Training material used by Conti ransomware affiliates was leaked online this month, allowing an inside look at how attackers abuse legitimate software and seek out cyber insurance policies. Earlier this month, a disgruntled affiliate posted to a hacking forum the IP addresses for Cobalt Strike C2 servers used by the gang and a 113 MB archive containing training material for conducting ransomware attacks. Using this leaked training material, security researchers, network admins, and incident responders can better respond to attacks and quickly find common indicators of compromise (IOCs) used by the ransomware gang. This is exactly the case with new research released by Advanced Intel’s CEO Vitali Kremez that illustrates how actual Conti attacks utilized the leaked information.
Nearly one year after the exclusive app Clubhouse launched on the iOS store, its popularity skyrocketed. The app, which is now out of beta, lets users drop into spontaneous audio conversations that, once they are over, are over. With COVID lockdown procedures separating many people around the world last year, Clubhouse offered its users immediate, unplanned, conversational magic that maybe they lost in shifting to a work from home environment. At the time, it was perhaps an app to find a feeling. And in 2021, Luta Security CEO and founder Katie Moussouris found a crucial vulnerability in it. But when she tried to tell Clubhouse about the flaw—which let her hide her presence inside a listening “room” so she could eavesdrop on conversations—the company failed to listen to her for weeks.

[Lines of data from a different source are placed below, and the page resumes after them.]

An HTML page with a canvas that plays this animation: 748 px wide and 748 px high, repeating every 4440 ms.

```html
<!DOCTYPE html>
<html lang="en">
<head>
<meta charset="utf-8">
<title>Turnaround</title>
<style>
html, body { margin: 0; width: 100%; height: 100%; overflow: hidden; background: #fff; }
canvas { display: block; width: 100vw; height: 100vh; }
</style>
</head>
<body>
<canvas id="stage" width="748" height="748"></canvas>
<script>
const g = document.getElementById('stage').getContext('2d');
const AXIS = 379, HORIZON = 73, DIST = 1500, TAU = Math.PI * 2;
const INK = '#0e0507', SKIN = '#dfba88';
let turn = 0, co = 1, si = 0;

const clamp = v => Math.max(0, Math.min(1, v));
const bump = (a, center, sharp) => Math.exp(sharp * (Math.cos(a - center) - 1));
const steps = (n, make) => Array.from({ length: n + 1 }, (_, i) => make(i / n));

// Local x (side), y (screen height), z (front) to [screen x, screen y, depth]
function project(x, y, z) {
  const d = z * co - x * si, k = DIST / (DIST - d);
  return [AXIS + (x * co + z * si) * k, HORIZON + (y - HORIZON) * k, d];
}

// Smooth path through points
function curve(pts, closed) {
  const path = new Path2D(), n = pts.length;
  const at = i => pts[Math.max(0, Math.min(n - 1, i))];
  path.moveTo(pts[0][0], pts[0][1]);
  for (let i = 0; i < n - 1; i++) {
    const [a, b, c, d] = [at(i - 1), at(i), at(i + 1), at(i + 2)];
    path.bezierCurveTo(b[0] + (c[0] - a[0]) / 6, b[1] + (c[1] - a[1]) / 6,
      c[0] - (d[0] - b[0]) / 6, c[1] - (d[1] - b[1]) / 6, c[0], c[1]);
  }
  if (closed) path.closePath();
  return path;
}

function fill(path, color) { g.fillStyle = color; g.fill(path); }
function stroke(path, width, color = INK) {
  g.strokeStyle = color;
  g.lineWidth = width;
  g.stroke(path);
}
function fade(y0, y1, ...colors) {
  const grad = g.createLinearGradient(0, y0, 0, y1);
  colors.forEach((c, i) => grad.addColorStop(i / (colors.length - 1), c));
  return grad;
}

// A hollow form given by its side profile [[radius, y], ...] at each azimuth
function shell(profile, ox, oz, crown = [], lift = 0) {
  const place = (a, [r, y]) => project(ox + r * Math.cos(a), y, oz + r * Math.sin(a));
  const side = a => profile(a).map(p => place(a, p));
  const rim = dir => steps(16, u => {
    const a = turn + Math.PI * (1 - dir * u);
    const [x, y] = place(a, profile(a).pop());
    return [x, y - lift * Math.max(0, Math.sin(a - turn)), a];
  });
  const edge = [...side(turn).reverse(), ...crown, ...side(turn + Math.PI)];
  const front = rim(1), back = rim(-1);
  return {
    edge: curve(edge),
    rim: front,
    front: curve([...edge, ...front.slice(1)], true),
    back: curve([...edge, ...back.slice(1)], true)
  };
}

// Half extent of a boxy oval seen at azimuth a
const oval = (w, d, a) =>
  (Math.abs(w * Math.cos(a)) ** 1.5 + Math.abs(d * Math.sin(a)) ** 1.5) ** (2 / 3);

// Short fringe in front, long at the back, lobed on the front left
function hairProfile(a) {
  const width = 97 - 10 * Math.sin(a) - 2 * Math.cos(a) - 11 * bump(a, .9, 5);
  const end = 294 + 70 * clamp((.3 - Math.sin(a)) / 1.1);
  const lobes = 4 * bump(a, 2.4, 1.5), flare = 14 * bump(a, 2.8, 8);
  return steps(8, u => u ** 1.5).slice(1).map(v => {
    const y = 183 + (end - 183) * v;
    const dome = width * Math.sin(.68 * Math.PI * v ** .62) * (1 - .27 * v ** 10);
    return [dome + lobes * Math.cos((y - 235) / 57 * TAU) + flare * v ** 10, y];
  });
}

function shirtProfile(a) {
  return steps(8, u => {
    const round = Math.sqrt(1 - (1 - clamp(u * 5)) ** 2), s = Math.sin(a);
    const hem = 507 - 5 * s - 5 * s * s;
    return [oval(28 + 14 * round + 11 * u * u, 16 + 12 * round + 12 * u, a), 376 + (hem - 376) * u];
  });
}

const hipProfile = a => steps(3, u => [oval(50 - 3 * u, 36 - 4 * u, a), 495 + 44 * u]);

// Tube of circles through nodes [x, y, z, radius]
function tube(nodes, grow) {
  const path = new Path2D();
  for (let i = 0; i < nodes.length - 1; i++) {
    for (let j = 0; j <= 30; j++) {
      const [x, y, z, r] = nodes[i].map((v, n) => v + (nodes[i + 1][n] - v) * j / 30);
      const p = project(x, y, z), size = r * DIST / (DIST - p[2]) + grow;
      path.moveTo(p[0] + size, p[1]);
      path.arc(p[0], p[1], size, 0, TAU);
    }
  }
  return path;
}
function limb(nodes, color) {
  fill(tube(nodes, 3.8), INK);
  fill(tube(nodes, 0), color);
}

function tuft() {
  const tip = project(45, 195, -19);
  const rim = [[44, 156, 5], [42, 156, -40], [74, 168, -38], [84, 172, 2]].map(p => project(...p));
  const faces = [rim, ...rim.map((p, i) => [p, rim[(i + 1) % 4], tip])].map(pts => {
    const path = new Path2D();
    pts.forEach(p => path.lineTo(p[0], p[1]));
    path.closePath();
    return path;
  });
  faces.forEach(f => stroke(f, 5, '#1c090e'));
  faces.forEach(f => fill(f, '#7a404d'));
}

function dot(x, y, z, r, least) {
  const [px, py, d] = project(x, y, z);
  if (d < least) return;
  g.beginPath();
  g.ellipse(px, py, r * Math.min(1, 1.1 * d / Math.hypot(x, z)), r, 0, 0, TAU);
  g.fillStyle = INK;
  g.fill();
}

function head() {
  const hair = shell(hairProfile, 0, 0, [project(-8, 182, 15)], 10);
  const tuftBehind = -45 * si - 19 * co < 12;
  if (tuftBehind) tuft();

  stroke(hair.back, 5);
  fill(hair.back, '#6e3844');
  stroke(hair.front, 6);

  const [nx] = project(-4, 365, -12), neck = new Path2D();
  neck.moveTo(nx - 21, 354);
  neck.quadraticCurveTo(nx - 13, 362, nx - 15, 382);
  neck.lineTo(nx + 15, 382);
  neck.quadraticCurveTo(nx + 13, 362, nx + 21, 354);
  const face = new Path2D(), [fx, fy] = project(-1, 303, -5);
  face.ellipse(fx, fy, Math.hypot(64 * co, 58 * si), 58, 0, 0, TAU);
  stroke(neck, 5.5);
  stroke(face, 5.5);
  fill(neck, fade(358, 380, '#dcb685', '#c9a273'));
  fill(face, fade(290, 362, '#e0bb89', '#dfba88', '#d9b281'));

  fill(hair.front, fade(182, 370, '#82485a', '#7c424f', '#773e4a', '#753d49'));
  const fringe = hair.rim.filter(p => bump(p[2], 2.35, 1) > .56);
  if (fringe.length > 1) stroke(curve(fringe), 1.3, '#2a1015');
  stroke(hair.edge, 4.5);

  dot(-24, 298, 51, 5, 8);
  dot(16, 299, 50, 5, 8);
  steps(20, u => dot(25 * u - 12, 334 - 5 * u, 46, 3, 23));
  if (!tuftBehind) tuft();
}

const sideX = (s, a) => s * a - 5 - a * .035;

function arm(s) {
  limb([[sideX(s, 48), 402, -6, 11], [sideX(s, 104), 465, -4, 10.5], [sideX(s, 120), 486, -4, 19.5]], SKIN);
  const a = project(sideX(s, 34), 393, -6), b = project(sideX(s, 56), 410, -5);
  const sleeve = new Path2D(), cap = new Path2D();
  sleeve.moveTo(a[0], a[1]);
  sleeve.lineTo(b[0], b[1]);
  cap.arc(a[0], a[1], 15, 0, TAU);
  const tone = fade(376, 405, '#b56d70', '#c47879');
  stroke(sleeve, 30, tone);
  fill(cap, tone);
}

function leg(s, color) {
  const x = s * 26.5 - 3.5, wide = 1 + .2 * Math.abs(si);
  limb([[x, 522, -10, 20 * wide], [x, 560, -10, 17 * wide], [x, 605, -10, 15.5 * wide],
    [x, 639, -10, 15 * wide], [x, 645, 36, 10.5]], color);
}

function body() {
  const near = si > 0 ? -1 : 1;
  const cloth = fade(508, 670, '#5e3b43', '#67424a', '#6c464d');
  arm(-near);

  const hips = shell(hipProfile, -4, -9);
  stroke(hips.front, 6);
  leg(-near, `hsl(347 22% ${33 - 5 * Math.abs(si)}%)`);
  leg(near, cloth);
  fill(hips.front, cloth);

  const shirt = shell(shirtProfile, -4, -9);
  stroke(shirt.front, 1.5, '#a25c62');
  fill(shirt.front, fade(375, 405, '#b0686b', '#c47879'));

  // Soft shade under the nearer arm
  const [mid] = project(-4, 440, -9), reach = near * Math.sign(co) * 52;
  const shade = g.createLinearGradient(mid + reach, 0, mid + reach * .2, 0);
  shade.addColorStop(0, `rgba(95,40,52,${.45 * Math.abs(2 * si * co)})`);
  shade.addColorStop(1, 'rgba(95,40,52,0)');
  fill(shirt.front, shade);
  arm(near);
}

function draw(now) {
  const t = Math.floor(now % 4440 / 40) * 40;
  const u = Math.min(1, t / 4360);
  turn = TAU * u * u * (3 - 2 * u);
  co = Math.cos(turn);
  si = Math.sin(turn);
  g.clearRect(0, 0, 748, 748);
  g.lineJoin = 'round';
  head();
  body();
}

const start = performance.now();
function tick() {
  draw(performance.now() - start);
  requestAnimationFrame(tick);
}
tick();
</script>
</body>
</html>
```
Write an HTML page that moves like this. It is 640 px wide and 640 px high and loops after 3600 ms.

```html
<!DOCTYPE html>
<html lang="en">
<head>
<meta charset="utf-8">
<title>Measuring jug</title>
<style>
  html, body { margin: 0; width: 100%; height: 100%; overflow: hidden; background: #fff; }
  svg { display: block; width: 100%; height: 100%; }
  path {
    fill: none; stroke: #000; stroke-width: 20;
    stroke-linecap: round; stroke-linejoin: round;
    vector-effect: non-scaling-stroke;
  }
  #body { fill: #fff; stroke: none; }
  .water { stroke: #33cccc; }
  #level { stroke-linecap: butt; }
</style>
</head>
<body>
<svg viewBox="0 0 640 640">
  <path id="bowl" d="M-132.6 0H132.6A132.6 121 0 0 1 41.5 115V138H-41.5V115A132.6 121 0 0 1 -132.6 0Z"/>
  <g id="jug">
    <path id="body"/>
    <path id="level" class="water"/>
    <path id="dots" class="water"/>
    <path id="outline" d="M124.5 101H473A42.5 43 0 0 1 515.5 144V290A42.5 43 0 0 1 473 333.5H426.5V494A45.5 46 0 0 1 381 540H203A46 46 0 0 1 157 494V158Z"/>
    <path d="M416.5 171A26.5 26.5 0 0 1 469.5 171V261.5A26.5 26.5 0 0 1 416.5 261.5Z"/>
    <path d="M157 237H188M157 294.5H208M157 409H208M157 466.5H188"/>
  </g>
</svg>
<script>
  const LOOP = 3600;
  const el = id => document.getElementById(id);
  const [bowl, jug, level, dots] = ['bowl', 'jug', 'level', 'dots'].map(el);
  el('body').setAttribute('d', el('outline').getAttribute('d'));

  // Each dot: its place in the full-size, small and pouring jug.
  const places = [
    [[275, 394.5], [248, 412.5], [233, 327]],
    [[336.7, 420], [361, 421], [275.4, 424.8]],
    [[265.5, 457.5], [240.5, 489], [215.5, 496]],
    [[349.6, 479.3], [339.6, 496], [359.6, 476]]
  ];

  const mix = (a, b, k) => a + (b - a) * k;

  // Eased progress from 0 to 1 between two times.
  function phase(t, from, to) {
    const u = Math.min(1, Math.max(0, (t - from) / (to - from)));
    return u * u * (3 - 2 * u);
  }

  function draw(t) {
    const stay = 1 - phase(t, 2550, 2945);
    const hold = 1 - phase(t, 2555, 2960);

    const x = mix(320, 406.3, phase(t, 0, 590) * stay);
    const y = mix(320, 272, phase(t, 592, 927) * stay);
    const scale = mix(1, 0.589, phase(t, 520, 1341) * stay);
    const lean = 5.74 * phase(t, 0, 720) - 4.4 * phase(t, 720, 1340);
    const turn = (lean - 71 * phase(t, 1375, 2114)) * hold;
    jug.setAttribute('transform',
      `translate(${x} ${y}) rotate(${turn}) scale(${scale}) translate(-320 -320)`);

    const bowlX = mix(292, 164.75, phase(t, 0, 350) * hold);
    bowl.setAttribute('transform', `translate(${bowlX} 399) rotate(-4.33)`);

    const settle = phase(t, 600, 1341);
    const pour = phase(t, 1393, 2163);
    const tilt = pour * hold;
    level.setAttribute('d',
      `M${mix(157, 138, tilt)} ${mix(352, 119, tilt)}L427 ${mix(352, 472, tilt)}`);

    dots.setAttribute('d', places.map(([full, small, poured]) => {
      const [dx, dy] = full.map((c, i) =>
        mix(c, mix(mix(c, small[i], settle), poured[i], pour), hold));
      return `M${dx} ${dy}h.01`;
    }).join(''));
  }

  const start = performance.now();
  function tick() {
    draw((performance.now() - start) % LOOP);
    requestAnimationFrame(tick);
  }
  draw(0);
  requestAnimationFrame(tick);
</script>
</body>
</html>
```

A trio of researchers at Purdue today published pre-print research demonstrating a novel adversarial attack against computer vision systems that can make an AI see – or not see – whatever the attacker wants. It’s something that could potentially affect self-driving vehicles, such as Tesla’s, that rely on cameras to navigate and identify objects. Up front: The researchers wanted to confront the problem of digital manipulation in the physical world. It’s easy enough to hack a computer or fool an AI if you have physical access to it, but tricking a closed system is much harder. Per the team’s pre-print paper: Adversarial attacks and defenses today are predominantly driven by studies in the digital space where the attacker manipulates a digital image on a computer. The other form of attacks, which are the physical attacks, have been reported in the literature, but most of the existing ones are invasive in the sense that they need to touch the objects, for example, painting a stop sign, wearing a colored shirt, or 3D-printing a turtle.
The other day, it was reported that T-Mobile’s database of customer information might have been hacked, in which it was estimated that 100 million people might have been affected. This was according to a database that was being sold online by the hacker in which they were asking for about $270,000 for the entire database. That being said, T-Mobile has since confirmed that the breach did take place and confirmed that personal information such as customer names, date of birth, social security numbers, and driver’s license information were stolen. The carrier is also estimating that about 48 million customers might have been affected by this, which is about half of what the hackers had claimed. The good news and silver lining to this is that at least no credit card or payment information was leaked in the process, so maybe you don’t need to go changing your credit card numbers just yet. T-Mobile has also announced that they will be giving customers affected by this a free two-year subscription to identity theft protection.
The robot developer and YouTube sensation is giving us another peek at its robot-building efforts, this time by having its humanoid robotics research platform, Atlas, do some more parkour. Besides releasing a highly polished video, the company also posted a behind-the-scenes look at what it takes to get a robot to jump through an obstacle course. It’s the best look at Atlas we’ve gotten yet and shows incredible footage of manufacturing, software, and repairs—plus some gnarly wipeouts when the stunts don’t go according to plan. This is the third video we’ve seen of Atlas doing parkour, and you might wonder why Boston Dynamics is so obsessed with making its robots jump on boxes and do backflips. Atlas does parkour for the same reason car companies do motorsports. Using sports to push the performance boundaries of a machine leads to the development of better parts and techniques, and the tests have a trickle-down effect for consumer products.
A new test from Twitter will finally allow users to report “misleading” tweets. The company says it’s testing the feature for “some people” in the US, South Korea and Australia. Though only an experiment, it’s a significant step for Twitter which has previously had limited reporting tools for misinformation on its service. With the change though, users will now be able to report political and health misinformation, with sub-categories for election and COVID-19 related tweets, according to The Verge. That tracks with other fact checking and misinformation-busting efforts Twitter has made over the past year and a half. The company has previously introduced labels and PSAs to debunk health and election misinformation on its platform.